It was unanimous: June’s National Institute for Health Care Management (NIHCM) Foundation Health Care Research award winner was the paper, “Impact of Decreasing Copayments on Medication Adherence Within a Disease Management Environment,” (Health Affairs 2008; 27(1):103-112). The paper was authored by researchers and analysts from Harvard University, the University of Michigan, and care management company ActiveHealth Management.
The study described in the paper evaluates the impact of selectively lowering co-pays for certain classes of drugs used in the treatment of chronic medical conditions.
“Research has proven that co-pays, even very small ones, can serve as financial barriers to accessing needed care,” says author Stephen Rosenberg, MD, ActiveHealth senior vice president for outcomes research, in an announcement. “This leads to costly and avoidable hospitalizations and emergency room visits. Our study demonstrated that reducing or eliminating co-pays significantly increases compliance with potentially life-saving medications. A value-based insurance design program can reduce a barrier to compliance, resulting in improved quality care and lower costs.”
In addition, two of the authors, A. Mark Fendrick, MD, University of Michigan Medical Center and Michael Chernew, PhD, Harvard Medical School, have produced an essay in the NIHCM publication New Expert Voices: “Value Based Insurance Design: Maintaining a Focus on Health in an Era of Cost Containment.”
The essay advocates varied cost sharing according to the value of the health service provided, encouraging patients to use high-value services and avoid services of low value. “The principles behind value-based insurance design can work synergistically with a range of patient- and provider-oriented cost containment strategies to promote value,” according to the essay. The paper also contains some historical context. The idea that higher patient cost sharing reduces the use of health care services and lowers spending for purchasers dates back to the 1970s. Consensus holds that a 10% price increase yields a utilization drop of 1.7%-”a modest effect, [but] the ramifications can still be meaningful,” the authors write.

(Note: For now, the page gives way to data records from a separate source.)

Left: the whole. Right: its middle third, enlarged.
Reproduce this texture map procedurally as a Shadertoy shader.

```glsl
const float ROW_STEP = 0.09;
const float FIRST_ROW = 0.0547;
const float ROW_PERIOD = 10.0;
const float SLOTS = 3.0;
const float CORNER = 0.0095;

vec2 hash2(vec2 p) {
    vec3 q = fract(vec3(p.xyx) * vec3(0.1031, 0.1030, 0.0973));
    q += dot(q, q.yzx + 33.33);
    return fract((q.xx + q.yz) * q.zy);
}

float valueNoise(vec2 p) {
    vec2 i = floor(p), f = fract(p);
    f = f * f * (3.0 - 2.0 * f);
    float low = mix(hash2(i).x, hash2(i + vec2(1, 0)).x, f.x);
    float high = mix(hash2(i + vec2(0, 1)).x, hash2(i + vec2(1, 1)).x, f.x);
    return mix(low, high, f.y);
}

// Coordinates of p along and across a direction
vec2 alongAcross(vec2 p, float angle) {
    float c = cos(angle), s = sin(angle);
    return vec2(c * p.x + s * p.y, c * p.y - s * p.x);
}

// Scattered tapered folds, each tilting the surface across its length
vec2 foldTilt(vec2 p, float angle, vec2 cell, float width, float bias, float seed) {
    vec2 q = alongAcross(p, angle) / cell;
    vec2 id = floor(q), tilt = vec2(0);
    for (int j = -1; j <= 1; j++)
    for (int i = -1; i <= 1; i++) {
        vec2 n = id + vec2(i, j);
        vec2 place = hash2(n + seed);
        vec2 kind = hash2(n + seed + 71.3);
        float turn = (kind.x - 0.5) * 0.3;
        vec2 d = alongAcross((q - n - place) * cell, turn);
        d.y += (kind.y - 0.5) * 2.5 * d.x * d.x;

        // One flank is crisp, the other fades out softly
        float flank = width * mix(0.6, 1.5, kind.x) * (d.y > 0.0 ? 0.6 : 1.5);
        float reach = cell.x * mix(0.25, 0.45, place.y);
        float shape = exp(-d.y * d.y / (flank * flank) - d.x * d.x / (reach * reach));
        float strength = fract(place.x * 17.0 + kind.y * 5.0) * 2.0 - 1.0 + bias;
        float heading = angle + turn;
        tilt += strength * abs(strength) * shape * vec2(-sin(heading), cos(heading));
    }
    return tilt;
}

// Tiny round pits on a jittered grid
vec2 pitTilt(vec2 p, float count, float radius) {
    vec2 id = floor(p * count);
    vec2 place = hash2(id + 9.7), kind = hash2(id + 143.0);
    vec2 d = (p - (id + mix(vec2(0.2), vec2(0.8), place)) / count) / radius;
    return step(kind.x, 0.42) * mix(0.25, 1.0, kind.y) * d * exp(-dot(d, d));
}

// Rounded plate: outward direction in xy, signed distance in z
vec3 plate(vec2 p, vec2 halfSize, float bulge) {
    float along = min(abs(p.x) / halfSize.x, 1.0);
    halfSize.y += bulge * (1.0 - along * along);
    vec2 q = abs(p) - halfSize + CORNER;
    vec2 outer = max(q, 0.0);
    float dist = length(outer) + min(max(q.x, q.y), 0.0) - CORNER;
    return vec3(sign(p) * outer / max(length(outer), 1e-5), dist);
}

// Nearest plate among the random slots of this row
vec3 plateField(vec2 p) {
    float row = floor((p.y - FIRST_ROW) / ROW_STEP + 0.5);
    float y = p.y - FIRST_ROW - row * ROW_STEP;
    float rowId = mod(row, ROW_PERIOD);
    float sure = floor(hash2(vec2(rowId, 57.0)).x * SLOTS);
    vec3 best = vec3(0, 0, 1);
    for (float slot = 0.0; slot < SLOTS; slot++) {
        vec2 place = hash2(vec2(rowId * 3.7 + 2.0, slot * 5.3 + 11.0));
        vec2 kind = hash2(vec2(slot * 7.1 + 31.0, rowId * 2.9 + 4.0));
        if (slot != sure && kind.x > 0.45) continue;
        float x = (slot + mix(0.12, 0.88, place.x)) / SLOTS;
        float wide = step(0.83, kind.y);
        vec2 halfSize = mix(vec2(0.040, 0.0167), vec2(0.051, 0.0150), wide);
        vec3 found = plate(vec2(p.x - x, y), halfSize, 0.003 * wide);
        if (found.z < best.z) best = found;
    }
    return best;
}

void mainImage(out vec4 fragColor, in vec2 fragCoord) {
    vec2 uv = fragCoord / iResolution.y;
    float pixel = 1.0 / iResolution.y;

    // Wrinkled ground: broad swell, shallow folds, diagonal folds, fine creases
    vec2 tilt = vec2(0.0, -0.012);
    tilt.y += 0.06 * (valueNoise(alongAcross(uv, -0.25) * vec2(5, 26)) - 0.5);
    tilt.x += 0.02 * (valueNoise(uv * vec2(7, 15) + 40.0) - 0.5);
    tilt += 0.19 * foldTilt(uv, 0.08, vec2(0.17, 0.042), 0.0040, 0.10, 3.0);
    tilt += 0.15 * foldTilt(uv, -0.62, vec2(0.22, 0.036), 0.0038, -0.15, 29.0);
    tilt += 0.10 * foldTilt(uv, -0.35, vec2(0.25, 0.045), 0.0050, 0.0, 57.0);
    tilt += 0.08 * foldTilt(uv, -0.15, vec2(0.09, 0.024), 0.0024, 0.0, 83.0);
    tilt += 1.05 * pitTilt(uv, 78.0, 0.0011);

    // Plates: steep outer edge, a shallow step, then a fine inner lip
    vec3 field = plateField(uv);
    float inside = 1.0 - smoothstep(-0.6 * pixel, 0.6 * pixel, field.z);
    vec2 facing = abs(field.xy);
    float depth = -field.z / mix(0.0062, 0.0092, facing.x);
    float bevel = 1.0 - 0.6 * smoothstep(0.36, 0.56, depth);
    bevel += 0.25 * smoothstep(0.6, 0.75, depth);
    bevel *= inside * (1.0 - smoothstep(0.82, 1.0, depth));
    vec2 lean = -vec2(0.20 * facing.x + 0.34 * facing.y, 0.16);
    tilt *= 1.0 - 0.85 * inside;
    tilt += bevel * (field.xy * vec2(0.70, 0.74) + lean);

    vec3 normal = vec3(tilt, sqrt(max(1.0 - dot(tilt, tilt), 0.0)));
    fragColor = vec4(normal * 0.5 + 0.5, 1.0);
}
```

But consensus also holds that increased cost sharing reduces use of both high- and low-value services, “even potentially life-saving services.”
Value-based insurance design, by contrast, applies “clinically sensitive” cost sharing, “preserving the demand-dampening advantages of higher cost sharing while lessening the adverse health consequences that can result when high out-of-pocket expenditures reduce the use of high-value clinical services,” according to the authors.
By contrast, a recent commentary that ran in Workforce Management appears to advocate an opposite approach: replacing co-pays with co-insurance, so that as healthcare costs rise, so too does the amount contributed by patients.
Author Jeffrey Shovlin, senior director for global benefits at human resources consultancy Hewitt Associates, argues that co-insurance forces employees to think about health care costs but does not require major benefit changes. “This makes employees better consumers, because their health care costs are directly related to the choices they make,” writes Shovlin. “A co-insurance model also protects the plan from bearing the full burden of health care inflation.”
Shovlin notes that the fixed co-payment model works in favor of plan participants during times of inflation, and favors heavy users, while co-insurance serves as a hedge in the plan’s favor during a period of rapidly escalating price increases.
Shovlin acknowledges the risk of co-insurance-that employees become noncompliant with their medication regimen because they can no longer afford prescriptions or check-ups. “This is particularly worrisome in today’s economy, when we know more employees are forgoing the cost of care because they can’t afford it.”
But he’s quick to dismiss the risk: “The compliance challenge can be overcome if employers put measures in place to encourage the right behaviors and discourage the wrong ones.” He identifies such measures as capping employees’ co-insurance obligation, providing prescriptions at no cost for employee enrolled in a disease-management program for their condition, and covering preventive services at 100%.
Shovlin concludes with the following: “My position is that co-payments should go the way of the dinosaur before health care as we know it today has the same fate as Tyrannosaurus rex.”
For their part, authors of the NIHCM-recognized Health Affairs article found that in the context of disease-management programs, medication adherence in the value-based intervention of reduced co-payments increased for four of five medication classes studied, reducing nonadherence by 7% to 14% compared with a control group using the same disease-management program without the reduced co-pays. The results, they write, “demonstrate the potential for copayment reductions for highly valued services to increase medication adherence above the effects of existing disease-management programs.” Article Content: AHIP-All Rights Reserved: © AHIP 2008 Source: http://www.ahiphiwire.org/LearningCenter/Feature.aspx?doc_id=393857